[DATA SUPPLIED]

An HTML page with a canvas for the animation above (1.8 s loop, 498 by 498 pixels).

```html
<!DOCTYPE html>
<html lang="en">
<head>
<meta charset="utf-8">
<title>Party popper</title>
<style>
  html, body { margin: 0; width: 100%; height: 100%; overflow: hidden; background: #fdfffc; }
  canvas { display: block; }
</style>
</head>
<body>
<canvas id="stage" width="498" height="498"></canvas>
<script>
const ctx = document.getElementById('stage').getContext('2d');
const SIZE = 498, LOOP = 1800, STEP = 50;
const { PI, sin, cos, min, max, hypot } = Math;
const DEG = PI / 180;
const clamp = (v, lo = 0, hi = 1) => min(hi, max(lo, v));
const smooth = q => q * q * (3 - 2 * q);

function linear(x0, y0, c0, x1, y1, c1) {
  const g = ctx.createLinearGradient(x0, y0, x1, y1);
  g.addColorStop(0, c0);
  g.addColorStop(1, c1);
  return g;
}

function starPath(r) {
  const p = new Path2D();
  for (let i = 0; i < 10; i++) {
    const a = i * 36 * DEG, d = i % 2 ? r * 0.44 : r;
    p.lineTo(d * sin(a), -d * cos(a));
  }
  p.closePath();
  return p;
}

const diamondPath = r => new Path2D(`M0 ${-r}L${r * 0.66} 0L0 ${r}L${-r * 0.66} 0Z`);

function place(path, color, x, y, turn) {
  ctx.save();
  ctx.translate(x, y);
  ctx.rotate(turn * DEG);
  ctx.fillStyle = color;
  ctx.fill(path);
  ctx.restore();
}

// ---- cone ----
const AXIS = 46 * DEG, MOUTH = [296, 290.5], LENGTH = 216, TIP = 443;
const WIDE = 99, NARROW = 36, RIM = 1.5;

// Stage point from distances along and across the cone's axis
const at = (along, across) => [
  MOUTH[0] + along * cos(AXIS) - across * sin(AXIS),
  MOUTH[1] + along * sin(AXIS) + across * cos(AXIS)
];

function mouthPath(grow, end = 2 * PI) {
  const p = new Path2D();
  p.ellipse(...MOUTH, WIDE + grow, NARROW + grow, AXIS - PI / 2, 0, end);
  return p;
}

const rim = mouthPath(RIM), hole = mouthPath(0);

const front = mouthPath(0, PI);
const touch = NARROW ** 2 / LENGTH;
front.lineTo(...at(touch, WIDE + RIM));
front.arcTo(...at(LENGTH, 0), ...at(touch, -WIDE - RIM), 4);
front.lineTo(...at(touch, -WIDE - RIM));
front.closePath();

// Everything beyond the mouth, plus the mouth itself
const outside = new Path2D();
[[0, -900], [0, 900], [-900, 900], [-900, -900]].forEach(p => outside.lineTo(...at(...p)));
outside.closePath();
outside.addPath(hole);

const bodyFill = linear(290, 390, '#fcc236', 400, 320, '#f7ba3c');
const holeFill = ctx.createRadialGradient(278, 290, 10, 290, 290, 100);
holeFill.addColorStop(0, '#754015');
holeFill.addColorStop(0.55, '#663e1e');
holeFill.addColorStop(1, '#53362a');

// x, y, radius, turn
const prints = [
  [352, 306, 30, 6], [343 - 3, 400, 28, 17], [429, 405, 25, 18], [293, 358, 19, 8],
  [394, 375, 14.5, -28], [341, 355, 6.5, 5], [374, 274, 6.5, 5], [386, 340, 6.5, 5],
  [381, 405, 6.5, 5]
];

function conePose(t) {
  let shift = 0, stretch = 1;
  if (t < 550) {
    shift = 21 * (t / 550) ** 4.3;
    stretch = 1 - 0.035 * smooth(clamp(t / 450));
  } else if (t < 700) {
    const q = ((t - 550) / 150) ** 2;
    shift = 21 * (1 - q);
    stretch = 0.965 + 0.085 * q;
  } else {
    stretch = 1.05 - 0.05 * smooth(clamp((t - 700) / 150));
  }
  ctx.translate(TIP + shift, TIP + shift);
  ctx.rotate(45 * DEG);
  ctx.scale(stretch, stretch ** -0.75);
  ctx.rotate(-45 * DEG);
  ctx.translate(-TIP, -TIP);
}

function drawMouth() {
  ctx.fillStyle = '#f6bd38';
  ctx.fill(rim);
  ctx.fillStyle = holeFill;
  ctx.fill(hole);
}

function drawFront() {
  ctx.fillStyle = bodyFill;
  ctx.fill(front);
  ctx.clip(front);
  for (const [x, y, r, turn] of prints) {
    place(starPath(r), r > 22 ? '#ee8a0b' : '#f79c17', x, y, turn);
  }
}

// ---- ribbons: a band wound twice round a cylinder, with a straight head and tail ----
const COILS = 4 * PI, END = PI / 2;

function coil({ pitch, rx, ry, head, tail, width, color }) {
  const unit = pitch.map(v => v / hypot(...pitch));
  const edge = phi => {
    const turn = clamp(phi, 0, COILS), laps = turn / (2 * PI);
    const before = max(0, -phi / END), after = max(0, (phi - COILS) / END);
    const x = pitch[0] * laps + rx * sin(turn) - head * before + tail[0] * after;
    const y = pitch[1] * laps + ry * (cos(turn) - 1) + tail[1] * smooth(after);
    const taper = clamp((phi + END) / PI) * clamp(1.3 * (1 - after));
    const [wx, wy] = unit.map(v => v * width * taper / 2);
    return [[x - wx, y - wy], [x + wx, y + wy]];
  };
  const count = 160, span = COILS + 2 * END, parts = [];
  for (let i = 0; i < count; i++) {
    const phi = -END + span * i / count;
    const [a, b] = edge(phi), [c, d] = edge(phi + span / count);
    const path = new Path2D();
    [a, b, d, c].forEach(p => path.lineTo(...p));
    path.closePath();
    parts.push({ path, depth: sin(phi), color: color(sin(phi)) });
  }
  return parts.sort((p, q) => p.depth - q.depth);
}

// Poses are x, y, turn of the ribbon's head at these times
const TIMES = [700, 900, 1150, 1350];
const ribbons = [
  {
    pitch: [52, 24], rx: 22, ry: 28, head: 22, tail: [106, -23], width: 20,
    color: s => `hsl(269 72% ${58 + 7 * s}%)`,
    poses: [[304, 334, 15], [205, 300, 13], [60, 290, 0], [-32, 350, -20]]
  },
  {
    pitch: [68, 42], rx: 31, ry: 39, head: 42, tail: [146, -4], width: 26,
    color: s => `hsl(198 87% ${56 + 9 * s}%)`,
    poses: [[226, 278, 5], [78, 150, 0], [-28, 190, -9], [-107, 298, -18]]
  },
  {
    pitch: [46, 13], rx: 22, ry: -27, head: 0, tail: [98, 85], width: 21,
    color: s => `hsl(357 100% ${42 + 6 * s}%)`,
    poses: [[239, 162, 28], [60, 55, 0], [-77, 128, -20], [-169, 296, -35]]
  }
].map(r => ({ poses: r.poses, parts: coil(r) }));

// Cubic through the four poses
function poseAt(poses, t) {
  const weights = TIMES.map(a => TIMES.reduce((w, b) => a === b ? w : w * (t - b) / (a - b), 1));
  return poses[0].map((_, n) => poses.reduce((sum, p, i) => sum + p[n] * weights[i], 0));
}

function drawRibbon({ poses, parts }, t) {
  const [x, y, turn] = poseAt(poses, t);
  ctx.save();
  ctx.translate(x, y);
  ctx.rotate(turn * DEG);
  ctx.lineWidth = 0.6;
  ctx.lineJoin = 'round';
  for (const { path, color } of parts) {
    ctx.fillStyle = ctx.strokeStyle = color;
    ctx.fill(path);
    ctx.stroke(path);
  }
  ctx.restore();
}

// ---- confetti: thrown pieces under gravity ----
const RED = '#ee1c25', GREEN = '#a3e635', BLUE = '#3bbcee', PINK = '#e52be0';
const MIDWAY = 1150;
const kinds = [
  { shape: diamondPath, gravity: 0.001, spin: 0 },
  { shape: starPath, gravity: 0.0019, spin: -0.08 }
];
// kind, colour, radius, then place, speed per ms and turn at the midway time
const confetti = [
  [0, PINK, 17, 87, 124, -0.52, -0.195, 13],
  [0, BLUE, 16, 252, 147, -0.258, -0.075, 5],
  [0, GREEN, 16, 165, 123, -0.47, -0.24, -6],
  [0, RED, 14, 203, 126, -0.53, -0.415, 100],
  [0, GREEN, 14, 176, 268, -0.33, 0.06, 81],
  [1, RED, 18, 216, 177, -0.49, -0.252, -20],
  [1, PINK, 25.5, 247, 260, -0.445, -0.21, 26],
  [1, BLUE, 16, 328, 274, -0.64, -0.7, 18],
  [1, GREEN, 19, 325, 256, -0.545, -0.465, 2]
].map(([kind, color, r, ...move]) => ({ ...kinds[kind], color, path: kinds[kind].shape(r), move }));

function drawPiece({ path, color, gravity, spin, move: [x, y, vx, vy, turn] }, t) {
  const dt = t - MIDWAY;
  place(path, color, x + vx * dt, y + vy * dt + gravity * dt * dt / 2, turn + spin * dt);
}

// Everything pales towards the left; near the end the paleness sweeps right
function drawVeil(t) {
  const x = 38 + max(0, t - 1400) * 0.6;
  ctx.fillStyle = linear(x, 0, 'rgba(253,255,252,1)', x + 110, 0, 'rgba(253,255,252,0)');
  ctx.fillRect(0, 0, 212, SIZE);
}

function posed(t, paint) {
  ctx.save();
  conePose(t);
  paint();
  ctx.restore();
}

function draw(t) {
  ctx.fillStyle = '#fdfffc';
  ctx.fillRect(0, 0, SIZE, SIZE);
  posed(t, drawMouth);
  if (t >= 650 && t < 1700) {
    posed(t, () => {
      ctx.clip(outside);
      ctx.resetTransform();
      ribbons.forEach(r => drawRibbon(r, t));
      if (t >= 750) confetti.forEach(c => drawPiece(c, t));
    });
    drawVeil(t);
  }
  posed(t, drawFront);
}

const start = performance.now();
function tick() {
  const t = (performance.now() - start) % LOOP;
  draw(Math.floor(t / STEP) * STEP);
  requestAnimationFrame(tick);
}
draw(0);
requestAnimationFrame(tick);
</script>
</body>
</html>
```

[/DATA SUPPLIED]
[DATA SUPPLIED]

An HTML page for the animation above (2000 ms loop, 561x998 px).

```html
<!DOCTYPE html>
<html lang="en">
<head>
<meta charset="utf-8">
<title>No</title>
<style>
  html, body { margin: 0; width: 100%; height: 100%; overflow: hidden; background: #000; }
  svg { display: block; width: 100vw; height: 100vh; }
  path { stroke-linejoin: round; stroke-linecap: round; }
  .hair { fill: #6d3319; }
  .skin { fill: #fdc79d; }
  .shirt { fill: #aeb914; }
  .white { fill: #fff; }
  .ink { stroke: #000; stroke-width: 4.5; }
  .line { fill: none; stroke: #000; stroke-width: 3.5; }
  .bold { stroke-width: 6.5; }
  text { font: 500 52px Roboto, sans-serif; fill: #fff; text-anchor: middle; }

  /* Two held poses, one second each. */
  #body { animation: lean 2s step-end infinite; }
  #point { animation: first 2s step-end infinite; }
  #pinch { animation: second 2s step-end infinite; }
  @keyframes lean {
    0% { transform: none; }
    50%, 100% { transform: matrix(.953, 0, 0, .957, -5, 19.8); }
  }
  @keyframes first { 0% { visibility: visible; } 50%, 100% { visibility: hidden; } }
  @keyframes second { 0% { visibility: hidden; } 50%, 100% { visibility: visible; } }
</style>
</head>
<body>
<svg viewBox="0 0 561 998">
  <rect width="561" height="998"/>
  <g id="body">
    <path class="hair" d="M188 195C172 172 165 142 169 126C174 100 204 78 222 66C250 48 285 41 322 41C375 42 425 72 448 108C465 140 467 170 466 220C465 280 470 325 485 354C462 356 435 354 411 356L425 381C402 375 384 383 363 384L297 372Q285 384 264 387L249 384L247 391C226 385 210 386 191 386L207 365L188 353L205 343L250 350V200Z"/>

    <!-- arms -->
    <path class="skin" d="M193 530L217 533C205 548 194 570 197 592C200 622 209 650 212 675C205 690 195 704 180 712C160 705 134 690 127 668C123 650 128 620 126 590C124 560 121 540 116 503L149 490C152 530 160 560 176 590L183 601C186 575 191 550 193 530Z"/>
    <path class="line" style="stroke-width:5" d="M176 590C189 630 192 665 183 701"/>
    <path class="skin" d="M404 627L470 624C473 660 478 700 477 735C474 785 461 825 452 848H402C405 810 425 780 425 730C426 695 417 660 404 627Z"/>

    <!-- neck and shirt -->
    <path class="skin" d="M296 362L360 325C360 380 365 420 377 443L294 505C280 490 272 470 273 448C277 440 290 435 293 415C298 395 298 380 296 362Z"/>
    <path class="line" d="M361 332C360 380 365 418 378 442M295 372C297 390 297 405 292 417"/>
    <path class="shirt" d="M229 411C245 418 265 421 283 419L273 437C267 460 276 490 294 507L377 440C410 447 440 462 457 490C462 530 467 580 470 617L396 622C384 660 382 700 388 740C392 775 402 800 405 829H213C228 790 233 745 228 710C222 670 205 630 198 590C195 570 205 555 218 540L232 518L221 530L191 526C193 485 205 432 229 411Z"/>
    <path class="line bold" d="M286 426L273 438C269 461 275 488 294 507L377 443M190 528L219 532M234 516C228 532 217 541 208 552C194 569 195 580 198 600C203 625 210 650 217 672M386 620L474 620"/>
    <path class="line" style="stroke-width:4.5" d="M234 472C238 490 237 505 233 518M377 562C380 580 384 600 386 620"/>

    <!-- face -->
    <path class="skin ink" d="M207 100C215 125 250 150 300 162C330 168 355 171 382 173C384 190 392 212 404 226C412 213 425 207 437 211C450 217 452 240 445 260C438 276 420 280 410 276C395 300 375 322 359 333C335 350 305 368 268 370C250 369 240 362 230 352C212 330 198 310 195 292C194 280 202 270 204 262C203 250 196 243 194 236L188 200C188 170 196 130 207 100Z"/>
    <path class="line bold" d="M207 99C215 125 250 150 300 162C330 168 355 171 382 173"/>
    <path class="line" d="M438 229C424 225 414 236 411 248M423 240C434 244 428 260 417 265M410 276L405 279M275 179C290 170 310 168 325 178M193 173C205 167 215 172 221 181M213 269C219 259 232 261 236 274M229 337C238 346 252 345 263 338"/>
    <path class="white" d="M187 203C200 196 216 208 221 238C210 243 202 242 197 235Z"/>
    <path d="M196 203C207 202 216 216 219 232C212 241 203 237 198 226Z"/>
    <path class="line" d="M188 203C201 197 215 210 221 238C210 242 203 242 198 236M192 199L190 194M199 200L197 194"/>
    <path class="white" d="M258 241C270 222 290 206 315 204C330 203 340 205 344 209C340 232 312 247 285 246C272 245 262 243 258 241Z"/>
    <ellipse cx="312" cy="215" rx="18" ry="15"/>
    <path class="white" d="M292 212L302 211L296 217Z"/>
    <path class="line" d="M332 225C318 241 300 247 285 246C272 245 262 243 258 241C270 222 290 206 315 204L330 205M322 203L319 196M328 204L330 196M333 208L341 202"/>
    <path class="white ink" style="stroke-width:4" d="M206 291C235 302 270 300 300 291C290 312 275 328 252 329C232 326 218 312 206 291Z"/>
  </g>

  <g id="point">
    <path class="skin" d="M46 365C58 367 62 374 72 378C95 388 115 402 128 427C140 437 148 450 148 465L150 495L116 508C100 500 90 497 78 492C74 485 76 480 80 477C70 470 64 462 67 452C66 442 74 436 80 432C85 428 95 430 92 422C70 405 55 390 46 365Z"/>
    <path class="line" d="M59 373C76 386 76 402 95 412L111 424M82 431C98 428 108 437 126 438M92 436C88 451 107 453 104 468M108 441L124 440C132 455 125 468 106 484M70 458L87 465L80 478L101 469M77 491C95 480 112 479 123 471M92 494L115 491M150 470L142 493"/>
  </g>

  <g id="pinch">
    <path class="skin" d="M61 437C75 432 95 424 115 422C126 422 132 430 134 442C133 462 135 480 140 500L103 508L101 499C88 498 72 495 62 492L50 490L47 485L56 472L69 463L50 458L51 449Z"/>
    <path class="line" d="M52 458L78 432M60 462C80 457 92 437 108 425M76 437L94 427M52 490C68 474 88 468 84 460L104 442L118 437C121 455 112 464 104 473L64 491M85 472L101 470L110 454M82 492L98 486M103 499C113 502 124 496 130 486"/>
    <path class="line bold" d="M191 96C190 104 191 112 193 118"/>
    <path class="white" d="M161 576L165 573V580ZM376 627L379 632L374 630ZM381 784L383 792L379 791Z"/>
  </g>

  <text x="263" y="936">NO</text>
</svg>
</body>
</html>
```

[/DATA SUPPLIED]

GOAL OF THE EXERCISE → If a line of the listing above contains "fillStyle", pick it out and copy it.

PROBLEM SOLUTION →
  ctx.fillStyle = color;
  ctx.fillStyle = '#f6bd38';
  ctx.fillStyle = holeFill;
  ctx.fillStyle = bodyFill;
    ctx.fillStyle = ctx.strokeStyle = color;
  ctx.fillStyle = linear(x, 0, 'rgba(253,255,252,1)', x + 110, 0, 'rgba(253,255,252,0)');
  ctx.fillStyle = '#fdfffc';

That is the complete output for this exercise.